Monday, September 26, 2011

Review: Atlantic Chamber Ensemble

Sept. 26, Virginia Commonwealth University

The Atlantic Chamber Ensemble, a new chamber-music collective composed largely of Richmond Symphony and Virginia Commonwealth University musicians, made an impressive debut before a pretty large and very appreciative crowd at VCU’s Singleton Arts Center.

The full ensemble for this performance – violinists Susanna Klein and Ross Monroe Winter, violist Kimberly Sparr, cellist Jason McComb, double-bassist Fred Dole, oboist Shawn Welk, clarinetist Ralph Skiano, bassoonist Martin Gordon, French horn player Deborah Fialek and flutist Jenn Lawson – played the too rarely heard Nonet of Bohuslav Martinů as the program’s finale. The wind players were featured in another infrequently played piece, Samuel Barber’s “Summer Music.” Winter, Klein, Sparr and McComb took on the program’s greatest interpretive challenge in Dmitri Shostakovich’s String Quartet No. 8.

The Shostakovich quartet, ostensibly dedicated to the victims of fascism in World War II, is in fact a wrenchingly soul-baring self-portrait of the composer, looking back on his struggle to maintain artistic integrity and sanity without falling prey to Josef Stalin and the minions of this most murderous and paranoid of Soviet dictators.

Shostakovich’s score is austere yet intensely expressive, and requires a high level of string technique with carefully timed descents into roughness. Some excellent ensembles have failed to strike those balances; many of the great quartets, wisely, have left this piece out of their repertories.

This foursome delivered a very credible and deeply moving reading, never slackening or losing emotional focus in the slow music, bringing out the profound dread of the “knocks on the door” in the second of the the three largos, and playing the allegro and allegretto movements with darkly hued animation if not the full measure of giddy desperation. A few intonational lapses could be forgiven in a performance of productive incaution.

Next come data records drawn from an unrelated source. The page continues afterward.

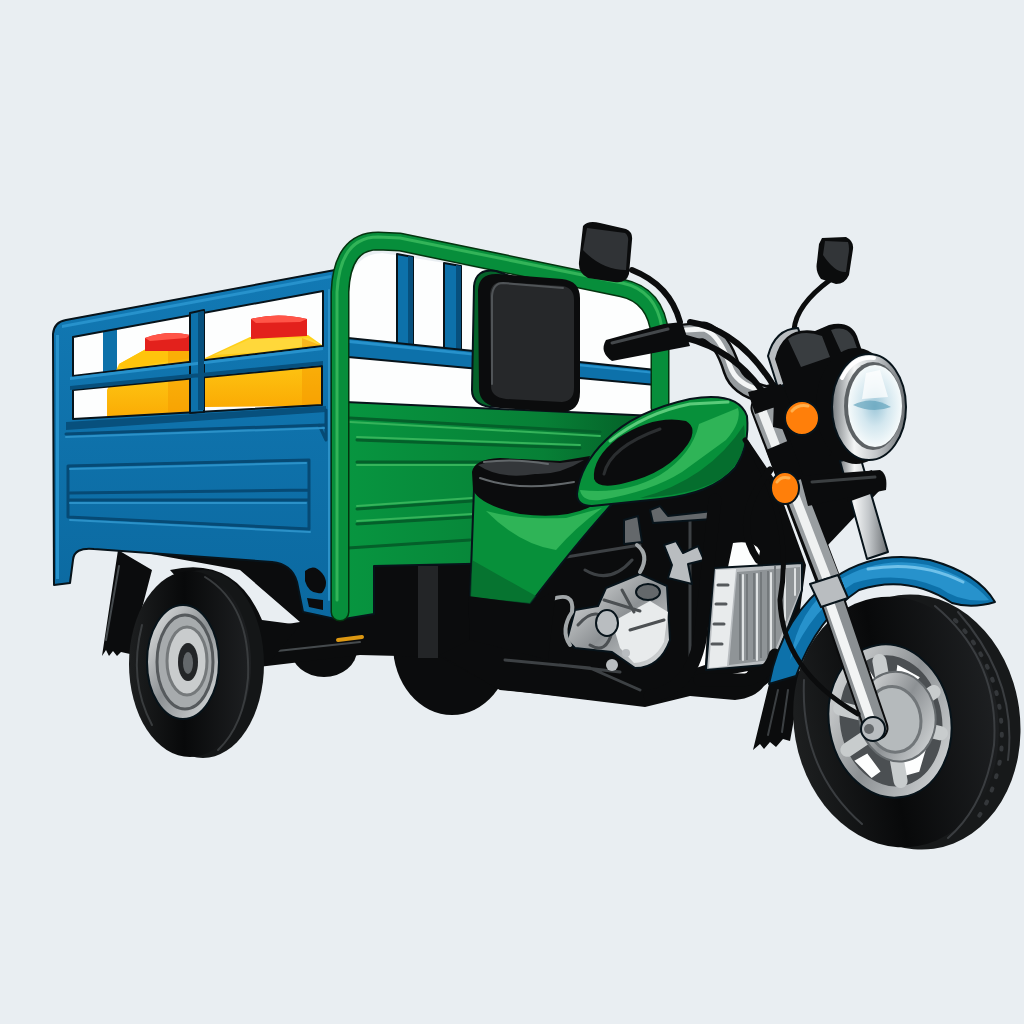
<!DOCTYPE html>
<html lang="en">
<head>
<meta charset="utf-8">
<title>Cargo tricycle</title>
<style>
:root{--sky:#e9eef2;--blue:#0d71aa;--blue-dark:#07507d;--blue-light:#2792cc;--green:#07903a;--green-dark:#05632a;--green-light:#2fb457;--black:#0b0c0d;--coal:#232527;--grey:#64686b;--silver:#b9bdc0;--pale:#e8ebec;--yellow:#ffc40c;--amber:#f59a00;--red:#e3211c;--orange:#ff7f0a}
html,body{margin:0;width:1024px;height:1024px;overflow:hidden;background:var(--sky)}
svg{display:block}
.blue{fill:var(--blue)}.blue-dark{fill:var(--blue-dark)}.blue-light{fill:var(--blue-light)}
.green{fill:var(--green)}.green-dark{fill:var(--green-dark)}.green-light{fill:var(--green-light)}
.black{fill:var(--black)}.coal{fill:var(--coal)}.grey{fill:var(--grey)}.silver{fill:var(--silver)}.pale{fill:var(--pale)}
.white{fill:#fdfefe}.orange{fill:var(--orange)}.red{fill:var(--red)}.amber{fill:var(--amber)}.yellow{fill:var(--yellow)}
.edge{stroke:#07131a;stroke-width:2;stroke-linejoin:round}
.line{fill:none;stroke-linecap:round;stroke-linejoin:round}
.ink{stroke:var(--black)}
</style>
</head>
<body>
<svg viewBox="0 0 1024 1024" width="1024" height="1024" role="img" aria-label="Green and blue cargo tricycle carrying two yellow jerrycans">
<defs>
<linearGradient id="chrome" x1="0" x2="1"><stop offset="0" stop-color="#777c80"/><stop offset=".3" stop-color="#f4f6f6"/><stop offset=".6" stop-color="#c3c7ca"/><stop offset="1" stop-color="#6a6e72"/></linearGradient>
<linearGradient id="rim" x1="0" y1="0" x2="1" y2="1"><stop offset="0" stop-color="#e6e8e8"/><stop offset=".5" stop-color="#8d9194"/><stop offset="1" stop-color="#dfe2e3"/></linearGradient>
<radialGradient id="lens"><stop offset="0" stop-color="#9cc6d8"/><stop offset=".5" stop-color="#d3e7ef"/><stop offset="1" stop-color="#f5fafb"/></radialGradient>
<linearGradient id="side" x1="0" x2="0" y1="0" y2="1"><stop offset="0" stop-color="#1279b4"/><stop offset="1" stop-color="#0b69a0"/></linearGradient>
<linearGradient id="panel" x1="0" x2="1"><stop offset="0" stop-color="#079640"/><stop offset=".65" stop-color="#078036"/><stop offset="1" stop-color="#045c26"/></linearGradient>
<linearGradient id="can" x1="0" x2="0" y1="0" y2="1"><stop offset="0" stop-color="#ffd51c"/><stop offset="1" stop-color="#fbab04"/></linearGradient>
<linearGradient id="rubber" x1="0" x2="1"><stop offset="0" stop-color="#1d1f20"/><stop offset=".45" stop-color="#08090a"/><stop offset="1" stop-color="#1e2022"/></linearGradient>
<path id="fin" d="M0 0V86" stroke="#74797c" stroke-width="2"/>
</defs>

<g id="chassis">
<ellipse class="black" cx="452" cy="645" rx="59" ry="70"/>
<ellipse class="black" cx="324" cy="650" rx="33" ry="27"/>
<path class="black" d="M118 548L298 562L305 612L372 610V566L472 556V600L560 620L600 700L500 690L440 657L360 655L250 668V630L300 622L240 570Z"/>
<path class="coal" d="M418 566h20v92h-20z"/>
<path d="M262 629l30-3v7l-30 2z" class="white"/>
<path class="black" d="M118 550L102 656L106 650L109 656L113 651L117 656L121 652L130 654L152 570Z"/>
<path class="line" stroke="#454a4d" stroke-width="2" d="M119 566L106 640M268 652L360 642"/>
<path class="line" stroke="#dd9812" stroke-width="4" d="M338 640L362 637"/>
</g>

<g id="load-bed">
<path class="white" d="M68 337L325 290V406L70 421Z"/>
<path class="white" d="M348 404V290Q352 254 382 253L630 292Q654 302 655 332V412L640 418Z"/>
<path class="blue" d="M103 328l14-3v48l-14 2z"/>
<g id="jerrycans">
<path fill="url(#can)" d="M107 418V390L119 364L146 349H192V412Z"/>
<path class="yellow" d="M119 364L146 349H192V358L150 364L130 376Z"/>
<path class="amber" d="M168 350h24v62h-24z" opacity=".5"/>
<path class="red" d="M145 338Q167 330 190 335V351H145Z"/>
<path fill="url(#can)" d="M205 407V358L250 337L308 335L322 345V406Z"/>
<path d="M214 355L250 339L308 338L320 344L262 352Z" fill="#ffd83a"/>
<path class="amber" d="M302 338l20 8v60h-20z" opacity=".5"/>
<path class="red" d="M251 319Q278 312 307 319V336L251 339Z"/>
<path d="M145 338Q167 330 190 335L186 338L150 341ZM251 319Q278 312 307 319L300 322L256 323Z" fill="#ff5548"/>
</g>
<g id="far-rails">
<path class="blue edge" d="M397 254l16 3v92l-16-2zM444 263l17 3v88l-17-3z"/>
<path class="blue-dark" d="M408 256l5 1v92l-5-1zM456 265l5 1v88l-5-1z"/>
<path class="blue edge" d="M348 338L656 370V385L348 357Z"/>
<path class="blue-light" d="M349 340L656 372V374L349 343Z"/>
</g>
<g id="blue-side">
<path class="edge" fill="url(#side)" fill-rule="evenodd" d="M53 334Q54 322 66 320L335 270L340 620L303 612L297 582Q292 564 272 562L94 549Q74 547 73 560L70 583L54 585ZM73 337V376L323 346V291ZM73 390V419L322 405V366Z"/>
<path class="blue edge" d="M190 313l14-3v102l-14 1z"/>
<path class="blue-light" d="M62 325L331 275V278L62 328ZM70 377L323 347V350L70 380ZM56 335h3v244h-3z"/>
<path class="blue-dark" d="M70 386L323 361V365L70 390ZM66 422L326 406V412L66 430ZM198 312l6-1v99h-6z"/>
<path class="line" stroke="#064a75" stroke-width="3" d="M66 434L324 425M68 466L309 460V529L68 517ZM70 493L309 490M70 500L309 500M326 410V440L319 425"/>
<path class="line" stroke="#2b91c8" stroke-width="2" d="M66 437L324 428M70 469L306 463M70 503L306 503M70 520L310 532M329 290V600"/>
<path class="black" d="M305 571q9-8 17 2t0 20q-13 2-17-12zM307 598l16 2v10l-14-3z"/>
</g>
<g id="green-front">
<path class="edge" fill="url(#panel)" d="M345 402L655 416V560L374 566V614L338 620Z"/>
<path class="line" stroke="#04602a" stroke-width="3" d="M350 418L600 432M357 440L580 448M357 462L490 462M357 509L472 501M357 524L472 517M348 548L470 540"/>
<path class="line" stroke="#35b45a" stroke-width="2" d="M350 422L600 436M357 437L580 445M357 465L480 465M357 506L472 498M357 521L472 514"/>
<path class="line" stroke="#04340f" stroke-width="19" d="M340 612V292Q342 241 378 241L400 242L622 288Q656 295 660 335V408"/>
<path class="line" stroke="#078e3b" stroke-width="16" d="M340 612V292Q342 241 378 241L400 242L622 288Q656 295 660 335V408"/>
<path class="line" stroke="#32b458" stroke-width="3" d="M337 600V292Q340 237 378 237L400 238L622 283Q656 290 662 328"/>
</g>
<g id="backrest">
<path class="green-dark edge" d="M474 286Q476 268 496 271L510 276V406L490 407Q472 404 472 390Z"/>
<path class="black" d="M478 290Q479 273 498 274L562 279Q580 281 580 298V392Q580 412 561 412L500 408Q479 405 479 388Z"/>
<path fill="#26282a" d="M490 294Q491 282 502 282L563 286Q574 288 574 300V388Q574 401 562 402L506 399Q491 397 491 386Z"/>
<path class="line" stroke="#505457" stroke-width="2" d="M492 384V296Q493 283 503 283L563 288"/>
</g>
</g>

<g id="rear-wheel">
<path class="black" d="M170 570Q235 555 262 620L300 625L270 662L250 660Z"/>
<ellipse cx="203" cy="664" rx="61" ry="94" fill="#141617"/>
<ellipse cx="190" cy="664" rx="61" ry="93" fill="url(#rubber)"/>
<path class="line" stroke="#393c3e" stroke-width="2" d="M205 577Q251 605 248 678Q244 725 218 750M142 625Q128 680 152 725"/>
<ellipse cx="183" cy="662" rx="36" ry="57" fill="url(#rim)" class="edge"/>
<ellipse cx="185" cy="662" rx="28" ry="47" fill="#a7abad" stroke="#55595c" stroke-width="3"/>
<ellipse cx="187" cy="661" rx="20" ry="34" fill="#c9cccd" stroke="#75797b" stroke-width="3"/>
<ellipse cx="188" cy="662" rx="10" ry="19" class="coal"/><ellipse cx="188" cy="663" rx="5" ry="11" class="grey"/>
</g>

<g id="engine">
<path class="black" d="M468 590L560 500L640 470L748 440L775 480L806 565L796 640L782 672L764 686Q755 698 735 700L690 696L645 707L498 689L440 655L470 640Z"/>
<path class="white" d="M733 543q22-3 27 8l-3 16h-29zM722 676l26-5-9 13h-20zM706 580l4 0-5 85-12 4z"/>
<path class="line" stroke="#3d4144" stroke-width="3" d="M585 570Q610 585 632 560M560 558L640 545M505 660L590 668L640 690M690 520V660M560 665L620 672"/>
<path fill="url(#rim)" class="edge" d="M567 640L575 610L598 606L606 588L640 574L667 586L670 640Q660 668 635 668L612 652L575 648Z"/>
<path class="pale" d="M612 622L650 601L668 612L664 642Q654 662 634 663L620 648Z"/>
<path class="line" stroke="#4c5053" stroke-width="3" d="M578 625Q600 600 612 632Q606 655 590 645M604 600L640 611M622 590L634 612M630 630L664 620"/>
<ellipse class="silver edge" cx="607" cy="623" rx="11" ry="13"/>
<ellipse class="grey edge" cx="648" cy="592" rx="12" ry="8"/>
<path class="silver edge" d="M664 545L676 541L683 553L698 546L704 560L688 564L692 584L668 578L672 565Z"/>
<path class="grey edge" d="M624 520l14-4 4 26-18 2zM650 510l10-4 8 10 45-5v8l-60 4z"/>
<path class="line" stroke="#a1a6a8" stroke-width="4" d="M550 600Q575 590 572 612Q560 630 570 645M637 545Q650 555 640 572"/>
<g class="silver"><circle cx="542" cy="653" r="4"/><circle cx="612" cy="665" r="6"/><circle cx="694" cy="661" r="4"/><circle cx="626" cy="653" r="4"/></g>
<g id="radiator">
<path class="silver edge" d="M714 568L802 563V590L774 664L706 670Z"/>
<path fill="#8f9497" d="M737 572L800 567V590L771 660L729 665Z"/>
<path class="pale" d="M716 570L736 569L727 666L709 668Z"/>
<use href="#fin" x="740" y="574"/><use href="#fin" x="747" y="574"/><use href="#fin" x="754" y="573"/><use href="#fin" x="761" y="572"/><use href="#fin" x="768" y="571"/><use href="#fin" x="775" y="566"/>
<path class="line" stroke="#dfe2e3" stroke-width="2" d="M743 575V660M757 574V660M771 573V655M785 570V620M795 569V595"/>
<path class="line" stroke="#55595c" stroke-width="3" d="M718 585h10M716 604h10M714 624h10M712 644h10"/>
</g>
<path class="line ink" stroke-width="13" d="M715 500L700 640Q690 690 650 696M700 680H745Q770 675 775 655"/>
</g>

<g id="body">
<path class="green edge" d="M474 488L590 500L612 504Q575 545 530 604L470 598Z"/>
<path class="green-light" d="M486 511Q520 520 566 518L602 508Q575 528 556 550Q520 545 486 511Z"/>
<path class="green-dark" d="M472 560L536 596L530 604L470 598Z" opacity=".6"/>
<path class="black" d="M468 596L530 604L556 590L548 660L470 640Z"/>
<path class="black" d="M472 472Q474 459 500 458L560 461L590 456L580 490L592 506Q565 520 520 514Q480 505 473 490Z"/>
<path fill="#34373a" d="M478 465Q500 457 560 463L584 460Q560 475 535 474Q500 480 478 465Z"/>
<path class="line" stroke="#63686b" stroke-width="2" d="M484 462Q515 458 548 464M480 478Q520 492 574 482"/>
<path class="green edge" d="M577 494Q580 465 606 440Q635 411 690 399Q738 391 747 416Q750 445 735 468Q712 494 660 499L592 506Q577 506 577 494Z"/>
<path class="green-light" d="M580 490Q625 495 660 475Q692 455 699 424L738 408Q742 422 726 440L682 472Q650 492 600 500Q582 502 580 490Z"/>
<path class="green-dark" d="M640 498Q708 480 744 425Q748 450 733 468Q712 494 640 498Z" opacity=".75"/>
<path class="line" stroke="#5acb7a" stroke-width="3" d="M610 441Q645 413 690 404L728 402"/>
<path class="black" d="M594 479Q592 458 618 438Q655 414 686 421Q698 428 688 444Q668 473 625 483Q598 490 594 479Z"/>
<path class="line" stroke="#2b2e30" stroke-width="3" d="M604 474Q610 447 660 429"/>
</g>

<g id="front-wheel">
<path class="black" d="M770 680L753 750L760 744L764 749L770 742L776 747L783 739L790 741L803 670Z"/>
<path class="line" stroke="#3b3f42" stroke-width="2" d="M778 690L768 735M788 690L782 732"/>
<path class="blue edge" d="M769 684Q782 615 834 578Q876 549 930 560Q978 573 995 602Q972 609 952 603Q908 574 859 590Q817 618 796 676Z"/>
<ellipse cx="916" cy="722" rx="104" ry="128" transform="rotate(-8 916 722)" fill="#17191a"/>
<ellipse cx="896" cy="722" rx="102" ry="126" transform="rotate(-10 896 722)" fill="url(#rubber)"/>
<path class="line" stroke="#3a3d40" stroke-width="2" d="M935 606Q1000 660 994 745Q985 806 948 838M958 612Q1018 680 1008 760M804 680Q800 770 862 824"/>
<path class="line" stroke="#34373a" stroke-width="4" stroke-dasharray="2 12" d="M955 620Q1008 675 1001 755Q994 796 975 822"/>
<g transform="rotate(-10 890 721)">
<ellipse cx="890" cy="721" rx="61" ry="77" fill="url(#rim)" class="edge"/>
<ellipse cx="891" cy="721" rx="51" ry="66" fill="#4b4f52"/>
<path class="white" d="M861 677l17-11 7 18-15 9zM907 667l20 16-15 13-10-13zM923 750l-13 26-20 2 5-15zM848 754l14-5 10 20-10 5z"/>
<path class="line" stroke="#c8cccd" stroke-width="14" d="M890 660V782M843 700L938 742M843 742L938 700"/>
<ellipse cx="898" cy="718" rx="38" ry="45" fill="url(#rim)" stroke="#666b6e" stroke-width="2"/>
<ellipse cx="894" cy="720" rx="27" ry="33" fill="#b5babc" stroke="#717679" stroke-width="3"/>
</g>
<path class="blue-light" d="M836 582Q878 555 928 565Q970 577 989 600Q960 603 940 588Q898 570 854 583Q812 608 790 660Q798 610 836 582Z"/>
<path class="line" stroke="#6fc1ea" stroke-width="3" d="M868 569Q920 560 963 582"/>
</g>

<g id="fork">
<path class="black" d="M748 390L785 380L850 455L880 490L828 545L800 520Z"/>
<path class="edge" fill="url(#chrome)" d="M840 461L860 456L888 552L867 559Z"/>
<path class="black" d="M842 480L872 470L876 492L848 502Z"/>
<path class="line ink" stroke-width="25" d="M763 408L832 590"/>
<path class="line" stroke="#999ea1" stroke-width="21" d="M763 408L832 586"/>
<path class="line" stroke="#eff1f1" stroke-width="9" d="M761 408L829 584"/>
<path class="black" d="M766 450l24-10 14 38-24 9z"/>
<path class="line ink" stroke-width="25" d="M829 590L876 728"/>
<path class="line" stroke="#8b9093" stroke-width="21" d="M829 590L876 728"/>
<path class="line" stroke="#f2f4f4" stroke-width="9" d="M826 592L872 724"/>
<path class="silver edge" d="M810 584L838 575L848 598L821 607Z"/>
<circle class="silver edge" cx="873" cy="729" r="12"/><circle class="grey" cx="869" cy="729" r="5"/>
<path class="line ink" stroke-width="5" d="M745 440Q795 520 780 600Q782 670 858 714"/>
<path class="line ink" stroke-width="7" d="M770 470Q730 520 758 560"/>
</g>

<g id="handlebar">
<path class="line ink" stroke-width="19" d="M665 335L704 331Q722 337 732 370Q738 388 764 394"/>
<path class="line" stroke="#969b9e" stroke-width="14" d="M680 333L704 331Q722 337 732 370Q738 388 764 394"/>
<path class="line" stroke="#f4f6f6" stroke-width="5" d="M686 330L704 329Q720 335 730 366Q736 384 760 390"/>
<path class="line ink" stroke-width="6" d="M690 322Q740 330 775 388M686 338Q735 350 765 395M632 270Q670 285 680 322"/>
<path class="black" d="M606 340L664 324L682 322L690 346L612 361Q599 352 606 340Z"/>
<path class="line" stroke="#44484b" stroke-width="3" d="M612 343L668 329"/>
<path class="line ink" stroke-width="5" d="M830 280Q796 305 794 330"/>
<path class="black" d="M583 226Q588 220 600 223L626 229Q633 232 632 240L629 274Q626 284 614 282L588 278Q578 273 579 262Z"/>
<path fill="#303336" d="M587 228L625 233Q629 236 628 242L626 270Q602 270 583 250Z"/>
<path class="black" d="M822 238L846 237Q854 241 853 249L849 275Q845 284 836 284L821 279Q815 271 817 262L819 244Z"/>
<path fill="#323538" d="M825 241L848 242Q850 248 848 257L846 272Q835 273 823 255Z"/>
</g>

<g id="headlamp">
<path class="silver edge" d="M768 356Q775 329 798 328L812 370L778 388Z"/>
<path class="black" d="M775 359Q783 326 815 331L829 325Q850 320 857 336L865 360L830 456L795 420Z"/>
<path fill="#393d40" d="M788 339Q802 329 822 336L830 357L801 367ZM831 330Q846 325 853 337L858 351L841 352Z"/>
<path class="black" d="M748 392l33-8 9 18-35 12zM774 400l34 8-5 26-30-7z"/>
<ellipse class="black" cx="856" cy="406" rx="40" ry="58"/>
<ellipse cx="869" cy="407" rx="37" ry="53" fill="url(#chrome)" class="edge"/>
<ellipse cx="873" cy="406" rx="29" ry="44" fill="#5d6265"/>
<ellipse cx="875" cy="406" rx="27" ry="41" fill="url(#lens)"/>
<path d="M853 405Q872 395 891 407Q872 414 853 405Z" fill="#5da0ba" opacity=".65"/>
<path d="M866 373L880 370L888 397L862 399Z" fill="#fff" opacity=".75"/>
<path class="line" stroke="#fff" stroke-width="4" d="M842 378Q853 356 874 358"/>
<path class="black" d="M800 476L880 470Q888 474 886 490L808 506Z"/>
<path class="line" stroke="#3b3f41" stroke-width="3" d="M812 482L875 477"/>
<ellipse class="orange edge" cx="802" cy="418" rx="17" ry="17"/>
<ellipse class="orange edge" cx="785" cy="488" rx="14" ry="16"/>
<path class="line" stroke="#ffb04d" stroke-width="3" d="M792 411Q798 404 808 406M777 482Q781 476 789 478"/>
</g>
</svg>
</body>
</html>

The Barber and Martinů are much lighter and more cheerful works, each in their way fine examples of
mid-20th-century classicism, and were treated as such by these performers.

Some solo lines were over-projected in the Barber; overall, though, the composer’s assemblage of seven themes (several recurring) evoking summer atmospherics and moods received a well-balanced and finely detailed reading.

The Martinů Nonet, one of the Czech composer’s last works, conspicuously lacks the rarified, shimmering tonal devices and harmonic techniques of much of his mature music, sounding more like the French-accented neoclassical pieces he wrote in Paris in the 1920s. (In a blind listening test, the Nonet might easily be mistaken for something by Poulenc.)

The nine musicians gave the Martinů a suitably high-spirited run, with the substantial bonus of consistently refined playing.

ACE has made part of its mission a determination to talk to and otherwise interact with its audiences and involve listeners in the process of preparing and giving performances. That proved to be a work-in-progress in this debut.

A screen identifying Barber’s themes by letters A through G was unobtrusively useful, as was a printed “play-by-play” of the quintet’s movements. Spoken introductions to the concert and its selections see-sawed between the informative and gimmicky, conversational and stiff. The red stage lighting for the Shostakovich was a bit obvious, although the piece is better experienced in dimmer light. The claim that the gulags were shut down after Stalin’s death in 1953 was flat wrong: Prisoners would continue to languish and die in Soviet slave-labor camps for many more decades.

ACE is ensemble-in-residence of WCVE (88.9 FM), Richmond’s public-radio station. So, if you missed this program, you may catch some or all of it on the air.